Here we have an oddity. A team with a 15-7 record had to pay its way into the state tournament.
It will be a while before Mandan girls basketball coach Len Stanley forgets last winter's dismal finish to what had been a fine season.
He just hopes his team is anxious to make amends. And there are plenty of players returning with a bad taste in their mouths from last March's debacle.
"That's a heck of a motivator," Stanley said as he recalled a season-ending three-game ouster from the West Region tournament. "We threw it in their faces every day this summer. ... We've got to get over the hump.
"It's a lesson learned," Stanley emphasized. "You play to win. The shots weren't falling early against Jamestown, and you start to play not to lose."

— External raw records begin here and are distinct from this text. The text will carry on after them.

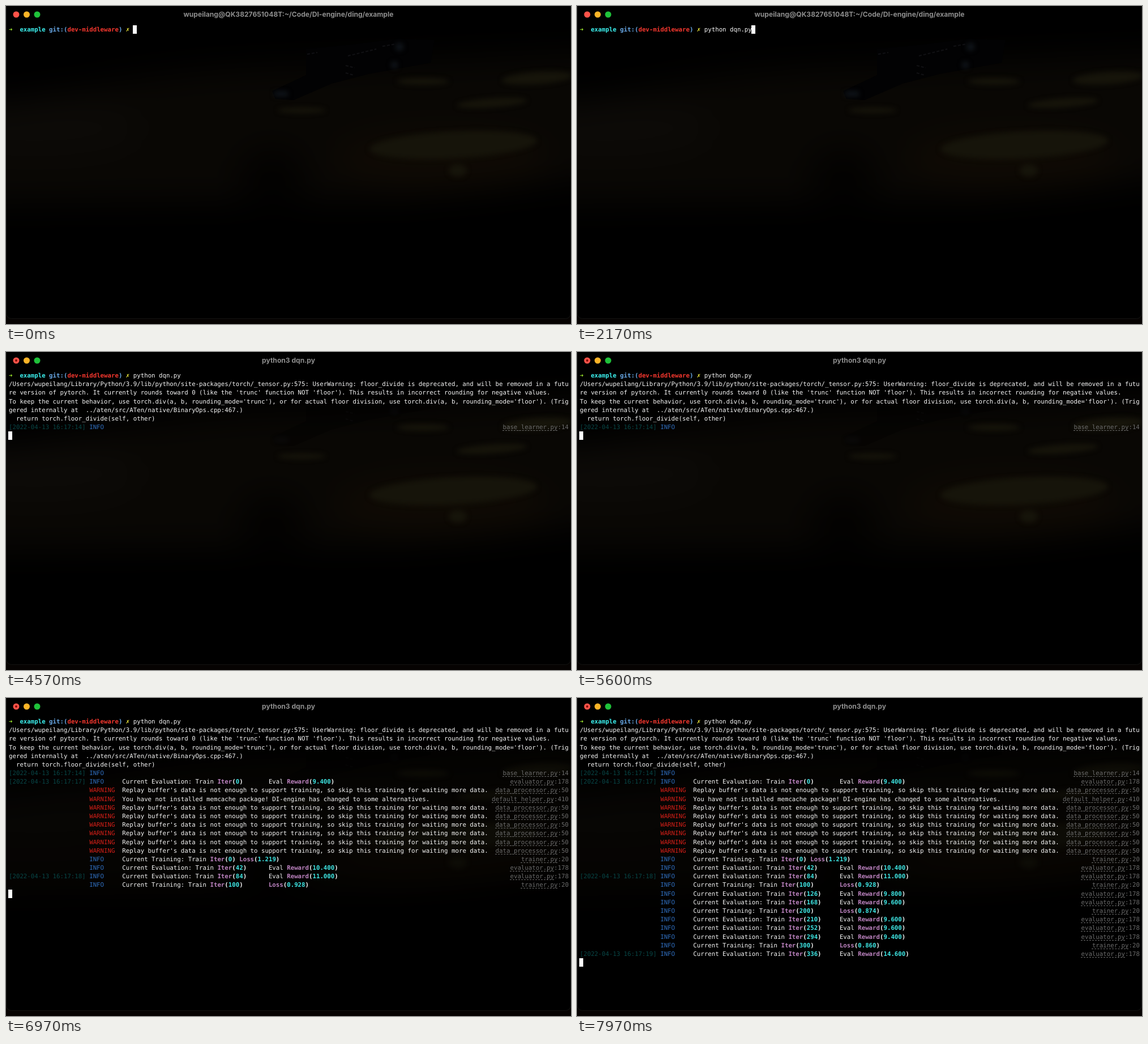
Animation of 998 by 561 pixels, one loop 8 s. Source, as an HTML page:

```html
<!DOCTYPE html>
<html lang="en">
<head>
<meta charset="utf-8">
<title>Terminal session</title>
<style>
  html, body { margin: 0; width: 100%; height: 100%; overflow: hidden; background: #060302; }
  svg { position: absolute; left: 0; top: 0; }
  #title {
    position: absolute; left: 0; top: 5px; width: 998px; text-align: center;
    font: 700 12.1px/20px Inter, sans-serif; color: #8d8d8d; white-space: pre;
  }
  #screen {
    position: absolute; left: 5px; top: 34px; color: #f6f6f6; white-space: pre;
    font: 10.74px/15px "DejaVu Sans Mono", monospace;
    text-rendering: geometricPrecision; font-variant-ligatures: none;
  }
  #screen div { position: absolute; left: 0; height: 15px; }
  #screen #cursor { width: 7px; margin-left: -.6px; background: #fff; }
  .cell { display: inline-block; width: 1ch; }
  .arrow { color: #9be62c; }
  .dir { color: #3cf0ee; }
  .git { color: #68a8e6; }
  .branch { color: #f4372e; }
  .dirty { color: #f4ef3c; }
  .stamp { color: #084747; }
  .INFO { color: #2f6dbd; }
  .WARNING { color: #d51f18; }
  .file { color: #6b6b6b; }
  .file u { text-decoration: underline dashed 1px; text-underline-offset: 2px; text-decoration-skip-ink: none; }
  .key { color: #bd83c0; }
  .num { color: #3ee6e4; }
</style>
</head>
<body>
<svg width="998" height="561" viewBox="0 0 998 561" color-interpolation-filters="sRGB">
  <defs>
    <filter id="soft" x="-50%" y="-100%" width="200%" height="300%"><feGaussianBlur stdDeviation="4"/></filter>
    <filter id="haze" x="-50%" y="-100%" width="200%" height="300%"><feGaussianBlur stdDeviation="28"/></filter>
    <clipPath id="pane"><rect y="30" width="998" height="521"/></clipPath>
  </defs>
  <rect x=".5" y="-12" width="997" height="563.5" rx="9" fill="#000" stroke="#141412"/>
  <g id="art" clip-path="url(#pane)">
    <g filter="url(#haze)">
      <path d="M-80 190Q240 110 520 105L1080 80V300L700 340L-80 350Z" fill="#090704"/>
      <ellipse cx="50" cy="215" rx="190" ry="50" fill="#0c0a07"/>
      <ellipse cx="770" cy="270" rx="190" ry="50" fill="#0f0a04"/>
      <ellipse cx="470" cy="300" rx="60" ry="50" fill="#030201"/>
    </g>
    <g filter="url(#soft)" fill="#16140a">
      <ellipse cx="790" cy="245" rx="148" ry="24" transform="rotate(-3 790 245)"/>
      <ellipse cx="858" cy="171" rx="62" ry="8" transform="rotate(-4 858 171)"/>
      <ellipse cx="938" cy="127" rx="62" ry="11" transform="rotate(-4 938 127)"/>
      <ellipse cx="736" cy="133" rx="46" ry="6"/>
      <ellipse cx="522" cy="184" rx="42" ry="5"/>
      <ellipse cx="798" cy="290" rx="16" ry="11"/>
    </g>
    <g id="ship">
      <path d="M470 150L530 122V76L610 68L690 58L757 60L750 100L640 120L575 137L508 166L476 164Z" fill="#020203"/>
      <g fill="#11161c" filter="url(#soft)">
        <circle cx="695" cy="72" r="7"/>
        <circle cx="686" cy="104" r="6"/>
        <rect x="474" y="151" width="24" height="8"/>
      </g>
      <path d="M532 85l18-3M604 88l50-12M600 105l16 4M600 118l14 4M665 71l24-4" stroke="#111114" stroke-width="2" stroke-dasharray="5 3"/>
    </g>
  </g>
  <circle cx="18" cy="15" r="5.5" fill="#ff5349"/>
  <circle cx="36.5" cy="15" r="5.5" fill="#fdb427"/>
  <circle cx="55" cy="15" r="5.5" fill="#1fc23a"/>
  <circle id="busy" cx="18" cy="15" r="1.9" fill="#790703"/>
</svg>
<div id="title"></div>
<div id="screen"><div id="cursor"></div></div>

<script>
const LOOP = 8000, PITCH = 15.18, COLUMNS = 153;
const TYPE_START = 1010, TYPE_STEP = 95, ENTER = 2420;
const PROMPT_COLUMNS = 34, COMMAND = 'python dqn.py';
const HOME_TITLE = 'wupeilang@QK3827651048T:~/Code/DI-engine/ding/example';

const byId = id => document.getElementById(id);
const screen = byId('screen'), cursor = byId('cursor'), title = byId('title');
const span = (cls, text) => `<span class="${cls}">${text}</span>`;
const rows = [];

function addRow(time, html) {
  const el = document.createElement('div');
  el.innerHTML = html;
  el.style.top = rows.length * PITCH + 'px';
  screen.append(el);
  rows.push({ time, el });
}

// Tabs advance to the next multiple of eight within the message.
const expandTabs = text => text.split('\t').reduce(
  (left, right) => left.padEnd((Math.floor(left.length / 8) + 1) * 8) + right);

const highlight = text => text.replace(/(\w+)\(([\d.]+)\)/g,
  (_, key, num) => `<b>${span('key', key)}(${span('num', num)})</b>`);

let lastSecond;
function log(time, second, level, message, file, line) {
  const stamp = second === lastSecond ? '' : `[2022-04-13 16:17:${second}]`;
  lastSecond = second;
  const text = expandTabs(message);
  const gap = ' '.repeat(COLUMNS - 31 - text.length - `${file}:${line}`.length);
  addRow(time, span('stamp', stamp.padEnd(22)) + span(level, level.padEnd(9)) +
    highlight(text) + gap + span('file', `<u>${file}</u>:${line}`));
}

const evaluation = (time, second, iter, reward) => log(time, second, 'INFO',
  `Current Evaluation: Train Iter(${iter})\tEval Reward(${reward})`, 'evaluator.py', 178);
const training = (time, second, iter, loss) => log(time, second, 'INFO',
  `Current Training: Train Iter(${iter})\tLoss(${loss})`, 'trainer.py', 20);
const iterTime = iter => 6880 + (iter - 84) * 4;

addRow(0, '<b>' + span('arrow cell', '➜') + '  ' + span('dir', 'example') + ' ' +
  span('git', 'git:(') + span('branch', 'dev-middleware') + span('git', ')') + ' ' +
  span('dirty cell', '✗') + '</b> <span id="command"></span>');
const command = byId('command');

[
  '/Users/wupeilang/Library/Python/3.9/lib/python/site-packages/torch/_tensor.py:575: UserWarning: floor_divide is deprecated, and will be removed in a futu',
  "re version of pytorch. It currently rounds toward 0 (like the 'trunc' function NOT 'floor'). This results in incorrect rounding for negative values.",
  "To keep the current behavior, use torch.div(a, b, rounding_mode='trunc'), or for actual floor division, use torch.div(a, b, rounding_mode='floor'). (Trig",
  'gered internally at  ../aten/src/ATen/native/BinaryOps.cpp:467.)',
  '  return torch.floor_divide(self, other)'
].forEach(text => addRow(3570, text));

log(3700, 14, 'INFO', '', 'base_learner.py', 14);
evaluation(6250, 17, 0, '9.400');
for (let i = 0; i < 8; i++) {
  const time = 6515 + i * 8;
  if (i === 1) log(time, 17, 'WARNING',
    'You have not installed memcache package! DI-engine has changed to some alternatives.', 'default_helper.py', 410);
  else log(time, 17, 'WARNING',
    "Replay buffer's data is not enough to support training, so skip this training for waiting more data.", 'data_processor.py', 50);
}
training(6590, 17, 0, '1.219');
evaluation(iterTime(42), 17, 42, '10.400');

const losses = { 100: '0.928', 200: '0.874', 300: '0.860' };
const rewards = { 84: '11.000', 126: '9.800', 168: '9.600', 210: '9.600', 252: '9.600', 294: '9.400', 336: '14.600' };
for (const iter of Object.keys({ ...losses, ...rewards })) {
  const second = iter < 336 ? 18 : 19;
  if (losses[iter]) training(iterTime(iter), second, iter, losses[iter]);
  else evaluation(iterTime(iter), second, iter, rewards[iter]);
}

function draw(now) {
  const t = now % LOOP;
  const running = t >= ENTER;
  const typed = Math.max(0, Math.min(COMMAND.length, Math.floor((t - TYPE_START) / TYPE_STEP) + 1));
  command.textContent = COMMAND.slice(0, typed);
  title.textContent = running ? 'python3 dqn.py' : HOME_TITLE;
  byId('busy').style.display = running ? '' : 'none';

  let shown = 0;
  for (const { time, el } of rows) {
    const visible = t >= time;
    el.style.visibility = visible ? 'visible' : 'hidden';
    shown += visible;
  }
  cursor.style.left = running ? 0 : `${PROMPT_COLUMNS + typed}ch`;
  cursor.style.top = (running ? shown : 0) * PITCH + 'px';
  byId('ship').style.opacity = shown > 1 ? 0.3 : 1;
  byId('art').style.opacity = shown > 8 ? 0.6 : 1;
  requestAnimationFrame(draw);
}
requestAnimationFrame(draw);
</script>
</body>
</html>
```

Mandan lost 44-39 to Jamestown with a state tournament berth on the line.
Several girls who played prominent roles on that team return.
Mic Longtin, a 5-foot-2 senior, returns as a third-year starter.
She was an all-region selection last season on the strength of 15.0 points, 2.7 steals and 3.8 assists per game. She sank a team-high 34 3-pointers.
Other returning letterwinners include 5-11 senior
Elizabeth Meyer, 6-2 junior Lexi Goldade, 5-10 junior
JaeLyn Russell and 5-10
junior Courtney Goetz, all of whom started at one time or another last winter.
The guts of Mandan's team, it appears, has moved from the perimeter to the paint with the graduation of Steph Pedersen and Anna Helmers.
"Our Achilles' heel last year was a lack of post presence, and that has to be addressed, and it will be," Stanley said. "We've got some kids who have matured since last year."
Meyer averaged 4.1 points and 3.4 rebounds in 282 minutes last season, Goldade averaged 3.4 points and 4.5 rebounds in 332 minutes, Russell averaged 4.8 points and 2.6 rebounds in 247 minutes and Goetz averaged 7.2 points and 2.2 rebounds in 251 minutes.
"Goldade is a year older and stronger ... Elizabeth Meyer is a strong kid. She should be able to help us on the blocks. Makenzie Schmidt (a 5-10 junior) will see a lot of minutes this year. She should help us on the blocks," Stanley said. "JaeLyn Russell is a strong kid who will be another post player."
Stanley said his post players aren't wooden lob-me-the-ball types.
"Our bigs can run the floor. Goldade is 6-2 and very athletic. She gets up and down," he said.
"People forget those kids were sophomores last year, and (5-8 guard) McKayla Howling Wolf was a freshman," Stanley continued. "We saw a lot of growth this summer with the traveling team. They're maturing."
Stanley said his post players must assert themselves under the boards.
"This group has a lot of potential ... but last year they got outrebounded by about five a game. With a year of maturity that's got to get better," he said.
On the other end of the spectrum is Longtin. Stanley said the worst thing the opposition can do is judge this book by its 5-foot-2 cover.
"I feel pretty confident Longtin can be one of the premier guards in the state," Stanley said. "Longtin, Howling Wolf and Goetz - all of them can handle the basketball."
They can also shoot it. The Longtin-Howling Wolf-Goetz triumvirate combined for 61 3-pointers last season.
"We should be able to score. There are plenty of 3-point shooters in this group," the coach said.
Defensively, the Braves were fourth in the West Region last season, surrendering 56.7 points per game. Stanley said he would take a similar defensive performance this season.
"I don't see why we won't be at least as strong defensively as we were last year," Stanley said.
However, Mandan may not play as much nose-to-nose full-court pressure as Braves fans have become accustomed to seeing.
"Mandan has always been noted for its full-court pressure," Stanley said. "But this group can play at almost any pace. ... We'll pick our spots more this year than Mandan has in the past."
It's not for want of depth that Stanley is backing off the Braves' aggressive defensive posture.
"We have eight kids we feel comfortable with. The sophomores got tons of minutes last year, and Chelsey Peterson is a sophomore who could see a lot of minutes. She's pretty nifty and has a nose for the ball. She's kind of a No. 3-type player, and she's got a work ethic like Mic Longtin."
Stanley may have several veteran players off a team that finished eight games over .500 last season, but he has no illusions of a walk in the park. He points to Century, Minot and Bismarck and the Braves as probable contenders with Jamestown having an outside shot.
Mandan opens at Jamestown on Fridayand and visits Century in its second game Dec. 15.
"(Century) is a group of seniors, and they're just solid. It doesn't matter what sport," Stanley said.